On Friday, the grocery industry awakened to the unexpected news that Amazon was buying Whole Foods in a deal valued at $13.4 billion.
Whole Foods, an eco-minded and health-conscious supermarket chain that focuses on natural and organic products, opened its first store in Austin, Texas, in 1980. It now has nearly 500 stores in North America and the U.K. Despite the merger, Amazon says Whole Foods will continue to operate under their own brand and will continue to source products “from trusted vendors and partners around the world.” John Mackey, the co-founder of Whole Foods and its current CEO, will remain in his role. The chain’s headquarters will also remain in Austin instead of being relocated to Seattle, Washington, where Amazon is based.
Jeff Bezos, the founder and CEO of Amazon, said, “Whole Foods Market has been satisfying, delighting and nourishing customers for nearly four decades. They’re doing an amazing job and we want that to continue.”
While the deal has been announced, it has not yet been approved. The approval, which has to be done by Whole Foods’ shareholders, is expected to be concluded in the latter part of 2017.

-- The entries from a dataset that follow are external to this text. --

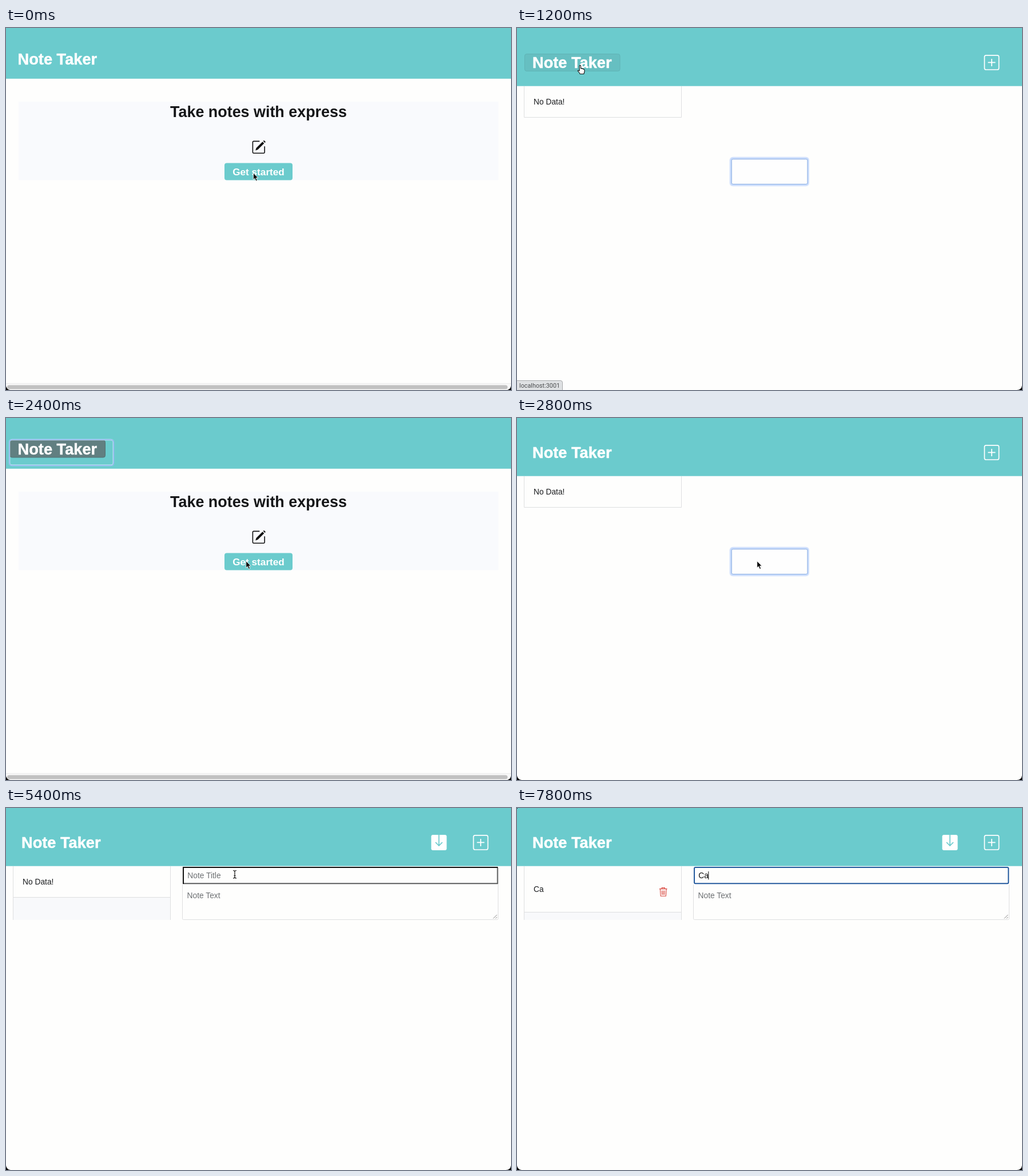
Write an HTML page that moves like this. It is 883 px wide and 634 px high and loops after 8000 ms.

```html
<!DOCTYPE html>
<html lang="en">
<head>
<meta charset="utf-8">
<title>Note Taker</title>
<style>
  html, body { margin: 0; width: 100%; height: 100%; overflow: hidden; background: #000; }
  svg { display: block; width: 100%; height: 100%; font: 13.8px "Liberation Sans", Arial, sans-serif; }
  .bold { font-weight: 700; }
  .title { font-size: 27.2px; fill: #fff; stroke: #fff; stroke-width: .5; }
  .line { fill: none; stroke: #dedfe0; }
  .hint { fill: #6d7073; }
</style>
</head>
<body>
<svg viewBox="0 0 883 634">
  <path fill="#fefefd" d="M0 0H883V626Q882 634 874 634H8Q1 633 0 626Z"/>
  <rect id="header" width="883" fill="#6bcbcd"/>

  <g id="home">
    <rect x="22" y="129" width="839" height="137.5" fill="#f9fafd"/>
    <text class="bold" x="441.5" y="156" font-size="26.9" text-anchor="middle" fill="#151618">Take notes with express</text>
    <g transform="translate(429 196) scale(1.6)">
      <path fill="none" stroke="#111" d="M9 1.5H2.5a1 1 0 0 0-1 1v11a1 1 0 0 0 1 1h11a1 1 0 0 0 1-1V7"/>
      <path fill="#111" d="M4.5 11.5L5.3 8.9L12.2 2L14 3.8L7.1 10.7ZM12.9 1.3L13.8.4L15.6 2.2L14.7 3.1Z"/>
    </g>
    <rect x="382" y="236.5" width="119" height="30" rx="4" fill="#6bcbcd"/>
    <text class="bold" x="441.5" y="258" font-size="17.2" text-anchor="middle" fill="#fff">Get started</text>
    <path fill="#f8f8f8" d="M0 622H883V626Q882 634 874 634H8Q1 633 0 626Z"/>
    <path stroke="#ebebeb" d="M0 622.5H883"/>
    <rect x="2" y="625.5" width="875" height="7" rx="3.5" fill="#c1c1c1"/>
  </g>

  <g id="notes">
    <rect id="sideFill" x="13" y="157" width="274" height="39" fill="#f8f9fb"/>
    <path id="side" class="line"/>
    <text id="item" x="29" fill="#1b1d1f"></text>
    <g id="trash" fill="none" stroke="#d9483f" stroke-width="1.1">
      <path d="M249 141.6H262.5M253.2 141V139.6H258.3V141M250.3 142L251.2 154.3H260.3L261.2 142M253.3 144.5L253.7 152M255.75 144.5V152M258.2 144.5L257.8 152"/>
    </g>
    <g fill="none" stroke="#fff" stroke-width="1.7">
      <rect x="817.4" y="47.8" width="25.2" height="25.2" rx="2.8"/>
      <path d="M830 54V67M823.5 60.4H836.5"/>
    </g>
    <g id="ghost">
      <rect x="371.3" y="225.4" width="140" height="52" rx="6" fill="#e3ecfd"/>
      <rect x="372.5" y="226.7" width="137.6" height="49.4" rx="5" fill="#c5d9fb"/>
      <rect x="375.3" y="229.8" width="132.6" height="43.6" rx="2.5" fill="#fefefe" stroke="#8eb0e2"/>
    </g>
    <g id="form">
      <rect x="743.5" y="47" width="27" height="27" rx="3" fill="#fff"/>
      <path fill="none" stroke="#6bcbcd" stroke-width="1.7" d="M757 47V66M751 60L757 66L763 60"/>
      <path class="line" d="M308.5 134V193.5Q308.5 195.5 310.5 195.5H858.5Q860.5 195.5 860.5 193.5V134"/>
      <path stroke="#777" stroke-width=".9" d="M852 193.5L858.5 187M856 193.5L858.5 191"/>
      <text class="hint" x="316.5" y="158">Note Text</text>
      <g id="inset" fill="none" stroke-width="2">
        <path stroke="#5b5c5d" d="M860 104V132H310" transform="translate(-.5 .2)"/>
        <path stroke="#111" d="M310 133V104H860"/>
      </g>
      <rect id="ring" x="310" y="104" width="549.3" height="28.2" rx="2" fill="none" stroke="#245a9e" stroke-width="2"/>
      <text id="field" x="317.3" y="123"></text>
      <path id="caret" stroke="#111" d="M0 111V125.5"/>
    </g>
  </g>

  <rect id="press" width="166.5" height="30" rx="3.5"/>
  <g id="focus" fill="none">
    <rect x="6" y="38" width="182" height="45" rx="4.5" stroke="#e2f0ff" stroke-width="2.4"/>
    <rect x="5.8" y="37.8" width="182.6" height="45.5" rx="4.8" stroke="#7aa9ea" stroke-width="1.3"/>
  </g>
  <text id="title" class="bold title">Note Taker</text>

  <g id="status">
    <path fill="#dfe1e3" stroke="#a9abad" d="M-1 617.5H76Q79.5 617.5 79.5 621V635H-1Z"/>
    <text x="4" y="630" font-size="10.8" fill="#4a4c4e" style="font-family:Roboto,sans-serif">localhost:3001</text>
  </g>
  <rect id="dot" width="1" height="1"/>

  <g id="cursor">
    <path id="arrow" transform="scale(.87)" fill="#000" stroke="#fff" stroke-width="1" d="M.5 0V13.5L3.6 10.7L5.9 16L8.4 15L6.1 9.8H10.2Z"/>
    <path id="hand" fill="#fff" stroke="#111" stroke-width="1.1" stroke-linejoin="round" d="M-1.8 8V1Q-1.8-.6-.6-.6T.6 1V5Q2.4 4 3 5.6Q4.8 4.7 5.2 6.4Q7 6 7 8V10.5Q6.6 12 5.8 14.5H-.8Q-2 11.5-4.6 9.4Q-4.8 7.2-1.8 9Z"/>
    <path id="beam" fill="none" stroke="#111" stroke-width="1.2" d="M-3-6.5Q0-6.5 0-4.5Q0-6.5 3-6.5M0-5V6M-3 7Q0 7 0 5Q0 7 3 7M-1.5 2.5H1.5"/>
  </g>
</svg>
<script>
const $ = Object.fromEntries([...document.querySelectorAll("[id]")].map(e => [e.id, e]));
const LOOP = 8000, STEP = 200;

// Pointer stops: time, x, y
const stops = [
  [0, 432, 254], [400, 432, 254], [1200, 111, 66], [1400, 111, 66],
  [1800, 122, 87], [2400, 419.3, 250.6], [2800, 419.3, 250.6],
  [3800, 832, 54], [4600, 832, 54], [5400, 400, 116], [LOOP, 400, 116]
];

const show = (el, on) => el.setAttribute("display", on ? "inline" : "none");
const set = (el, attrs) => { for (const k in attrs) el.setAttribute(k, attrs[k]); };
const ease = p => p * p * (3 - 2 * p);

function pointer(t) {
  const i = stops.findIndex(s => s[0] > t);
  const [t0, x0, y0] = stops[i - 1], [t1, x1, y1] = stops[i];
  const p = ease((t - t0) / (t1 - t0));
  return [x0 + (x1 - x0) * p, y0 + (y1 - y0) * p];
}

function render(ms) {
  const t = Math.floor(ms % LOOP / STEP) * STEP;
  const during = (a, b = LOOP) => t >= a && t < b;

  const home = during(0, 400) || during(1600, 2600);
  show($.home, home);
  show($.notes, !home);
  set($.header, { height: home ? 88.8 : 101.7 });
  set($.title, { x: home ? 20.6 : 27, y: home ? 63.8 : 70.3 });

  const hover = during(1200, 1600), focused = during(1600, 2600);
  show($.press, hover || focused);
  set($.press, home
    ? { x: 7, y: 39, fill: "#617f81", stroke: "#526f71" }
    : { x: 13.5, y: 45.5, fill: "#66bfc1", stroke: "#60b4b6" });
  show($.focus, focused);
  show($.status, during(1200, 2400));

  const form = t >= 4400, listed = t >= 6800, typing = t >= 6600;
  const base = listed ? 182.5 : 156.5;
  show($.ghost, t < 4200);
  show($.form, form);
  show($.sideFill, form);
  set($.sideFill, { y: base + .5, height: 195.5 - base });
  set($.side, { d: `M12.5 102V${form ? 196 : base}M287.5 102V${form ? 196 : base}M12.5 ${base}H287.5` });
  $.item.textContent = !listed ? "No Data!" : t < 7800 ? "C" : "Ca";
  set($.item, { y: listed ? 147 : 134 });
  show($.trash, listed);

  const active = t >= 5800;
  show($.inset, !active);
  show($.ring, active);
  const typed = t >= 7400 ? "Ca" : "C";
  $.field.textContent = typing ? typed : "Note Title";
  set($.field, { fill: typing ? "#111" : "#6d7073" });
  show($.caret, active);
  set($.caret, { transform: `translate(${!typing ? 317.5 : typed === "C" ? 327.5 : 334.8} 0)` });
  show($.dot, t >= 6200);

  const [x, y] = pointer(t);
  const beam = t >= 5200;
  show($.cursor, !typing);
  set($.cursor, { transform: `translate(${x} ${y})` });
  show($.hand, hover);
  show($.beam, beam);
  show($.arrow, !hover && !beam);
}

const start = performance.now();
function tick() {
  render(performance.now() - start);
  requestAnimationFrame(tick);
}
tick();
</script>
</body>
</html>
```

With its bid to buy Whole Foods, Amazon is probably looking to expand its reach into brick-and-mortar retail, a sector it has been experimenting in lately with Amazon Go, Fresh Pickup, and in-person bookstore locations in select states. With Whole Foods, Amazon now has access to hundreds of upscale, prime-location distribution nodes for almost everything it needs. It is unclear, however, whether Amazon will include Whole Foods in its same-day delivery and drone service plans.